* Exercise materials *
----
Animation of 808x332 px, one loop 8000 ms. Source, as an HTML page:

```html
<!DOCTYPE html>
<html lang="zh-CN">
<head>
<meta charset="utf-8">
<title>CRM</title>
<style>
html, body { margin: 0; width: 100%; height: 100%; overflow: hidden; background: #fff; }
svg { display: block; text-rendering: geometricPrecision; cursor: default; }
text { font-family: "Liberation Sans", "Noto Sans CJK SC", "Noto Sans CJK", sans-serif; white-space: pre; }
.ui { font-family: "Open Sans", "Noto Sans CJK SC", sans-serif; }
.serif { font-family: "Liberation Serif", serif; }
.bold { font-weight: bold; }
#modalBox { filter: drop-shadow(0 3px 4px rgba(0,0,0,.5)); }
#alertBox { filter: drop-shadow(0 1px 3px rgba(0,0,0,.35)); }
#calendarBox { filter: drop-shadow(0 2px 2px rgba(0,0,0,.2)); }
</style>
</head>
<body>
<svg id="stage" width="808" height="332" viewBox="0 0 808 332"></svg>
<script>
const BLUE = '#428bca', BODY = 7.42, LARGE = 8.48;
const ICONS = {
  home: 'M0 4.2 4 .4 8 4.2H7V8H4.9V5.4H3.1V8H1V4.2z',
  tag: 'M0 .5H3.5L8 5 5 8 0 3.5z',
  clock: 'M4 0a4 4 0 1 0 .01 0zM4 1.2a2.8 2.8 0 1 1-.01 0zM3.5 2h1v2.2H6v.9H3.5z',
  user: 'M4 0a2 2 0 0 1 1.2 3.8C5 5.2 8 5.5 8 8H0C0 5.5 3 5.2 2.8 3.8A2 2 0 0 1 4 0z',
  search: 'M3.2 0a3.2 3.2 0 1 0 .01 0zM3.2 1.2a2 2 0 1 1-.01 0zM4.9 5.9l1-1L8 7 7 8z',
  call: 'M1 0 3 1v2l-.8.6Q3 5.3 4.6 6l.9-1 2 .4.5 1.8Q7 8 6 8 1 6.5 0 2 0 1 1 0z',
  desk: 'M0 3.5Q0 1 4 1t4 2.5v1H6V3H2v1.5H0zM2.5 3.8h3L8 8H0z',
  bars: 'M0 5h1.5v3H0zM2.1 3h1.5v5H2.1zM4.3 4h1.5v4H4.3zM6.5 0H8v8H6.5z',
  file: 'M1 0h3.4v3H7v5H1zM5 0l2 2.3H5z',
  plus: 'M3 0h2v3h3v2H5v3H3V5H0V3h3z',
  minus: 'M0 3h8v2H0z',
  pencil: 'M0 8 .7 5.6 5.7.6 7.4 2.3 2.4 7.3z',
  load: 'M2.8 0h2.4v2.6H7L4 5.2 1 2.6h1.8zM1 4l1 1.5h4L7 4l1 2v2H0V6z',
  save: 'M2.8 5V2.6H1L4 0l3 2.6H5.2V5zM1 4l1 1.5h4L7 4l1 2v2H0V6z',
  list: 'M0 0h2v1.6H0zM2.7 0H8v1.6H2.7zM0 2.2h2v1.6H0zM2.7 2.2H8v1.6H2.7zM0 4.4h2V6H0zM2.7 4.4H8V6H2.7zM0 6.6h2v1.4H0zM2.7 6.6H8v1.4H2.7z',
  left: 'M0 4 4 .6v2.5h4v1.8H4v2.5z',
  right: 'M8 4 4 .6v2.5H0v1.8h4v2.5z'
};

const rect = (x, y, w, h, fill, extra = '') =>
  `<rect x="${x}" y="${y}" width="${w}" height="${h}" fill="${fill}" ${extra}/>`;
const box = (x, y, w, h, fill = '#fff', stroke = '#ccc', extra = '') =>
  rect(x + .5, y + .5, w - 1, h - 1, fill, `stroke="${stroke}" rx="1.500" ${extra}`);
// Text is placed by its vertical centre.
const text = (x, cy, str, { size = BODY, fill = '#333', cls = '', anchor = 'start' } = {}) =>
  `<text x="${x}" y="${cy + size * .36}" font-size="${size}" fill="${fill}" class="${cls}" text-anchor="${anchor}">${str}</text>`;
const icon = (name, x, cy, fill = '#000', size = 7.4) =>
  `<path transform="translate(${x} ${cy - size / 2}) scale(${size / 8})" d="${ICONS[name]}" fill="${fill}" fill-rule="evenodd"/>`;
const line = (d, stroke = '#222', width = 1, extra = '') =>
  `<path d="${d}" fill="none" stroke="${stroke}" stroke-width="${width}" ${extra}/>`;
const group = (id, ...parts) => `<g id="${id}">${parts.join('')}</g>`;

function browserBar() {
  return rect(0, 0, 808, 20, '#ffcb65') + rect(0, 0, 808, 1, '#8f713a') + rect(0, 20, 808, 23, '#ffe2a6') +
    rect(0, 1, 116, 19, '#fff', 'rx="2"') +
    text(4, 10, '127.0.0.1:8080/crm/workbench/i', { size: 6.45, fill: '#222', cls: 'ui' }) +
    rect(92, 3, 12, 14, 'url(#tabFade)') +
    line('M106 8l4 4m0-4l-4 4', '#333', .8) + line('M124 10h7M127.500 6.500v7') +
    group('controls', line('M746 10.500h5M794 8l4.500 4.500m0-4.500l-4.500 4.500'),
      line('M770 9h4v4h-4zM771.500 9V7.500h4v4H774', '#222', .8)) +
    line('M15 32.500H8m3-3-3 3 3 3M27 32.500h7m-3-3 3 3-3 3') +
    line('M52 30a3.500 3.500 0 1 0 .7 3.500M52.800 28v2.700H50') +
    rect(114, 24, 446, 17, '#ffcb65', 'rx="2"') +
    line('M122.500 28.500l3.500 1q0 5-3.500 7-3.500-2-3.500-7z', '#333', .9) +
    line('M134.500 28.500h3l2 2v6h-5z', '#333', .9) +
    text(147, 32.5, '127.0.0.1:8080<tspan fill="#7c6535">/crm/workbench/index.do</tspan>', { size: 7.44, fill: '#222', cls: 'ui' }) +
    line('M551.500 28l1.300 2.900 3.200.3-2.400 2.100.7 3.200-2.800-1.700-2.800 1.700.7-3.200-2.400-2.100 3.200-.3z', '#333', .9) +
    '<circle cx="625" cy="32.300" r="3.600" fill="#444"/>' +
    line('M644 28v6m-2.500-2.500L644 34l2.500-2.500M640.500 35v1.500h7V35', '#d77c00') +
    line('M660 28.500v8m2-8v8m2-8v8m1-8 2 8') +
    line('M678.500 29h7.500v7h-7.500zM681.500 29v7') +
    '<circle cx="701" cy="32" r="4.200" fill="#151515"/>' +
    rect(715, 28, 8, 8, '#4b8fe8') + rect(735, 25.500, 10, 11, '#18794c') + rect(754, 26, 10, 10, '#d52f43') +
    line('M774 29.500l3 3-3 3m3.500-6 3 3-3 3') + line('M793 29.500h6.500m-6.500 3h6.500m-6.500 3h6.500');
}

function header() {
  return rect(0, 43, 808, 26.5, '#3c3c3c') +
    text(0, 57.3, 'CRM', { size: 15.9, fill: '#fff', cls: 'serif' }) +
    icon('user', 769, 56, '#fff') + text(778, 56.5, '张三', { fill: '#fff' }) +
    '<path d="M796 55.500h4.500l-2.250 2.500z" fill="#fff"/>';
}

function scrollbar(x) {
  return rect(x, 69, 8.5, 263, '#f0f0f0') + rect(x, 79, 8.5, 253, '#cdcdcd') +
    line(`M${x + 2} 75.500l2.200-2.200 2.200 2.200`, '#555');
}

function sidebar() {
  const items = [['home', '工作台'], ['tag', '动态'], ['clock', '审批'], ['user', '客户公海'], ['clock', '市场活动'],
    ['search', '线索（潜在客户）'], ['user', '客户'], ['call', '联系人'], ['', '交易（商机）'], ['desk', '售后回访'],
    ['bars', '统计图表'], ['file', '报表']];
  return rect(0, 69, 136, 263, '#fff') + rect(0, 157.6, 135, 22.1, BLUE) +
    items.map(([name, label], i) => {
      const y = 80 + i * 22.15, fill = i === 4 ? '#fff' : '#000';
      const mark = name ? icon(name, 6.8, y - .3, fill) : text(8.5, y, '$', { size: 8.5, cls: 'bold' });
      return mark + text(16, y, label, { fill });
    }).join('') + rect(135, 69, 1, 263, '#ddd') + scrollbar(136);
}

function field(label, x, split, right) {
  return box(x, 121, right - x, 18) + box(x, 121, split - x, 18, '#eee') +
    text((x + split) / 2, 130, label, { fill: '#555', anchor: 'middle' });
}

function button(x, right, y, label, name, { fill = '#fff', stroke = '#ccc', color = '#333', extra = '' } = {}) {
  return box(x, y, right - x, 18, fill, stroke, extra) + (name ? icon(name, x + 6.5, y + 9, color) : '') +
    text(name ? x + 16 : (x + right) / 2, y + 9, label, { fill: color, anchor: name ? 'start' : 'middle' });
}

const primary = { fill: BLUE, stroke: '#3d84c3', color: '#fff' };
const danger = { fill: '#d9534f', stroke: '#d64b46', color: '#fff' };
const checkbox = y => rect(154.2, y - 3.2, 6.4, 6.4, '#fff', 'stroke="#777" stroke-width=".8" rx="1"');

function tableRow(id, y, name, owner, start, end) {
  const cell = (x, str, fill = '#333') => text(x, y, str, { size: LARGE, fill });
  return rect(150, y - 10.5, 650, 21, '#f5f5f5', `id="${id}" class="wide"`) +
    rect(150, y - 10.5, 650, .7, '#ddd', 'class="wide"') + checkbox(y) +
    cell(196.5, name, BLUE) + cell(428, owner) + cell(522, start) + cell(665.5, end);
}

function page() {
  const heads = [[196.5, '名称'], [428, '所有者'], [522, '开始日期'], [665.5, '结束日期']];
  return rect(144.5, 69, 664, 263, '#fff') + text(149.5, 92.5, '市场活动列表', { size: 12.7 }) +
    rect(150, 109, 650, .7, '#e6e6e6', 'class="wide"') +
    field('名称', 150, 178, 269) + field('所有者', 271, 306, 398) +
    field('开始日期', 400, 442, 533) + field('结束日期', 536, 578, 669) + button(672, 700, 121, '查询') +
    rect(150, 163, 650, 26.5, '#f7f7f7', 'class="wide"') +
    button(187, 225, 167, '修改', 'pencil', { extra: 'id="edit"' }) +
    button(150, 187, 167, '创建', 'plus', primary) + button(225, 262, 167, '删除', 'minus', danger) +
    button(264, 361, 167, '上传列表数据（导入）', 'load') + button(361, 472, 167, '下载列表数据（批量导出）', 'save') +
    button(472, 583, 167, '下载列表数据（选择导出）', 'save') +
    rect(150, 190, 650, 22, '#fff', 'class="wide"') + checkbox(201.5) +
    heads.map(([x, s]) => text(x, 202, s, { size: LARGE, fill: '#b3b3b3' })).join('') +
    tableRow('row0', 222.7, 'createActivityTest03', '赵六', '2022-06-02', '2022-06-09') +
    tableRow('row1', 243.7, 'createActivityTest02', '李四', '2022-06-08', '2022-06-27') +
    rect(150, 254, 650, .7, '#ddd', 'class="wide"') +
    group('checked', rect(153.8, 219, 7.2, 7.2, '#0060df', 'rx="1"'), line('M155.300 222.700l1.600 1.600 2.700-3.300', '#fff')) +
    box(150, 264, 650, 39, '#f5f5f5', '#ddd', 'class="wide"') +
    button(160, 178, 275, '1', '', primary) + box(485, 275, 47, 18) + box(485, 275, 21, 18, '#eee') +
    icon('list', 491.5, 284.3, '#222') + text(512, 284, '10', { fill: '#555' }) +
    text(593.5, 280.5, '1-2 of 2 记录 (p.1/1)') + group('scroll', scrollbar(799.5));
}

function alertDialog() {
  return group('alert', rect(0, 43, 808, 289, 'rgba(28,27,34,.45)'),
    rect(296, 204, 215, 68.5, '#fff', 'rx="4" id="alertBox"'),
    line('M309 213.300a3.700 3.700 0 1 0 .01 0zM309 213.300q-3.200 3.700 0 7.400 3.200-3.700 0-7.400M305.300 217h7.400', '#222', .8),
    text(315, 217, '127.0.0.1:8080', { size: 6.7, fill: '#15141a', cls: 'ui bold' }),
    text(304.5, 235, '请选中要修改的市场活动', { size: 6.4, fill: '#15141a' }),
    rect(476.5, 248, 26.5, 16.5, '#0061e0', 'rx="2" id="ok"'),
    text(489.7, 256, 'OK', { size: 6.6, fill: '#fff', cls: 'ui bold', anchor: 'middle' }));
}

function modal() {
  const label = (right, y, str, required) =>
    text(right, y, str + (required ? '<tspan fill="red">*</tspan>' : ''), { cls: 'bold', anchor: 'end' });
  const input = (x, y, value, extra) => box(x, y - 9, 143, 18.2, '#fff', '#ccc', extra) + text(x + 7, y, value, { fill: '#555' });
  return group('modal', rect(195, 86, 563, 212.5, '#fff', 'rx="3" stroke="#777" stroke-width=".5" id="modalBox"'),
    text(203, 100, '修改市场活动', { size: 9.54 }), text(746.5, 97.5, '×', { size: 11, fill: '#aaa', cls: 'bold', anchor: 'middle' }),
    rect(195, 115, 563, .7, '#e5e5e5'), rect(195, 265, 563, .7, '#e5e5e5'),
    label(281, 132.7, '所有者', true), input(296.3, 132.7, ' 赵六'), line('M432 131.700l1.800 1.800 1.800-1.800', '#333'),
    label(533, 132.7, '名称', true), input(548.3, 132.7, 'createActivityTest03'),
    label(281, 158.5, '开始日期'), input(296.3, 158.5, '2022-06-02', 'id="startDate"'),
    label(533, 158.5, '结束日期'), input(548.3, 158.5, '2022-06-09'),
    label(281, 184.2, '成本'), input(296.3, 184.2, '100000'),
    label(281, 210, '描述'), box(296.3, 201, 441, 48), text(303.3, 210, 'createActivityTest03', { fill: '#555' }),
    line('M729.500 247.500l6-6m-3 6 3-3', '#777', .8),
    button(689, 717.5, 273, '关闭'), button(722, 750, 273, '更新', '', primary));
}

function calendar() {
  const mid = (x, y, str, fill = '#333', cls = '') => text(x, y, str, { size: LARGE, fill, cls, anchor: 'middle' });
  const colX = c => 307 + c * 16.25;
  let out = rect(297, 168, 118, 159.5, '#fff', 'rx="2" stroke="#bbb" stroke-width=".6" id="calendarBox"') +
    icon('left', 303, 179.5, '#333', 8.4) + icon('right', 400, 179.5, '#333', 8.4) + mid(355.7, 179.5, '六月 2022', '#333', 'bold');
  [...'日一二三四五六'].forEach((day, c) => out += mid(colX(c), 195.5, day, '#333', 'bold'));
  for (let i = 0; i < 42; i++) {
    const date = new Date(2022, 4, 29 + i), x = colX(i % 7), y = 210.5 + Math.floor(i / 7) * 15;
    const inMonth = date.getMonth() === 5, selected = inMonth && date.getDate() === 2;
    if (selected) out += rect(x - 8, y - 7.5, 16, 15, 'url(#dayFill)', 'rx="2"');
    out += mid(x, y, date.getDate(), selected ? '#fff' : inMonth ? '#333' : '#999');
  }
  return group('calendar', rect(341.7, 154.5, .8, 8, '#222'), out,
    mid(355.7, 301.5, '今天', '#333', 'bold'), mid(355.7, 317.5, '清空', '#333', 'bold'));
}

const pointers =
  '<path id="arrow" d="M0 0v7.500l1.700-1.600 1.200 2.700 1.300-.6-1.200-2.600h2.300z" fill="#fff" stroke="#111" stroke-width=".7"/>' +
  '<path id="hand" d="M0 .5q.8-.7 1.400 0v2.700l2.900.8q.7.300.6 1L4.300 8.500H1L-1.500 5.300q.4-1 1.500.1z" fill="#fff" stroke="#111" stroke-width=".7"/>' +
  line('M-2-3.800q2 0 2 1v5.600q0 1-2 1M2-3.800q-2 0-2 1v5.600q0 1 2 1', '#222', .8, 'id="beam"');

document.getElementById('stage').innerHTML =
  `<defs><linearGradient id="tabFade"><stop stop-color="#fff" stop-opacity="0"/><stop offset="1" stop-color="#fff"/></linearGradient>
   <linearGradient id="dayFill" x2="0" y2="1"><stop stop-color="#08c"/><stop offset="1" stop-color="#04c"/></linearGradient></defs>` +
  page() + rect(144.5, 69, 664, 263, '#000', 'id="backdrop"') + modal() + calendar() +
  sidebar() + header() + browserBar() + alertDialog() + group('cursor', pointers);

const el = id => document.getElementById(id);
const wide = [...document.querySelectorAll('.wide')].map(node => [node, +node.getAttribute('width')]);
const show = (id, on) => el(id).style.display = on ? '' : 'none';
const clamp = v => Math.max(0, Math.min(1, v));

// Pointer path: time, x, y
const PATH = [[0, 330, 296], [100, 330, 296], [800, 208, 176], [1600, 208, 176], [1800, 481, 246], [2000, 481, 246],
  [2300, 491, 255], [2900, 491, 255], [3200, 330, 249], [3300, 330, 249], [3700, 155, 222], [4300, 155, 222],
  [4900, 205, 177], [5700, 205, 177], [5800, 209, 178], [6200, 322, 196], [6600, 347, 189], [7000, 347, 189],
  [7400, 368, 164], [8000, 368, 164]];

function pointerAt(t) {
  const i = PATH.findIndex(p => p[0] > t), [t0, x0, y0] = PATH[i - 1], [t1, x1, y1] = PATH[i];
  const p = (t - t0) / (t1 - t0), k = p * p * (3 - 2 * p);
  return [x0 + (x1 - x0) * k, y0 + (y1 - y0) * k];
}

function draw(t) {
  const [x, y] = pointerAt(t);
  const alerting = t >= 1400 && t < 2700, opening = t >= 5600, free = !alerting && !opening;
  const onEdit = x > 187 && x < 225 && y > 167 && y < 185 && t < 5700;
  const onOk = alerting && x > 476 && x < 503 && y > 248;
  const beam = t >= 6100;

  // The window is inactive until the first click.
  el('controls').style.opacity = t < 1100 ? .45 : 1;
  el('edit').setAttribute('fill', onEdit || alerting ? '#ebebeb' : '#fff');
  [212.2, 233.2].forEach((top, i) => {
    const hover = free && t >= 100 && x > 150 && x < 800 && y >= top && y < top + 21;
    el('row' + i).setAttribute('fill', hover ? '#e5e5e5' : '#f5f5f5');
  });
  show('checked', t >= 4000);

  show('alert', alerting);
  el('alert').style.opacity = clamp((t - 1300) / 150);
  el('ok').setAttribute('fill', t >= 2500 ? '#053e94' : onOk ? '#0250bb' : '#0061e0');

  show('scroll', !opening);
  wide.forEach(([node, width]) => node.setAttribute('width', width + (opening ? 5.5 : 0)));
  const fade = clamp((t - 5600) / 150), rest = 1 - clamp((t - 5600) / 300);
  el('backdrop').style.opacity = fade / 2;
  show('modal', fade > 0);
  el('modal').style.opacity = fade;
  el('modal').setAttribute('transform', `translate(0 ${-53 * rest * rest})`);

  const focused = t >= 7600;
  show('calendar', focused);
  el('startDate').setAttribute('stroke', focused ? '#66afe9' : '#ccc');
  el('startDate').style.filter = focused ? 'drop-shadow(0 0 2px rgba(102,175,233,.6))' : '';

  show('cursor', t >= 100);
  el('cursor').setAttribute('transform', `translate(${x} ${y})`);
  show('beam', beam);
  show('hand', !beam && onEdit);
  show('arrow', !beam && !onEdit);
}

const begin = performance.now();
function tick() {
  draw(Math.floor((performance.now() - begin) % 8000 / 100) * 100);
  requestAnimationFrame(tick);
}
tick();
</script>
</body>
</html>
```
----
* Problem requirements *
Exactly how many lines of the records above contain "input"? Please state only the number.

* Response area *
6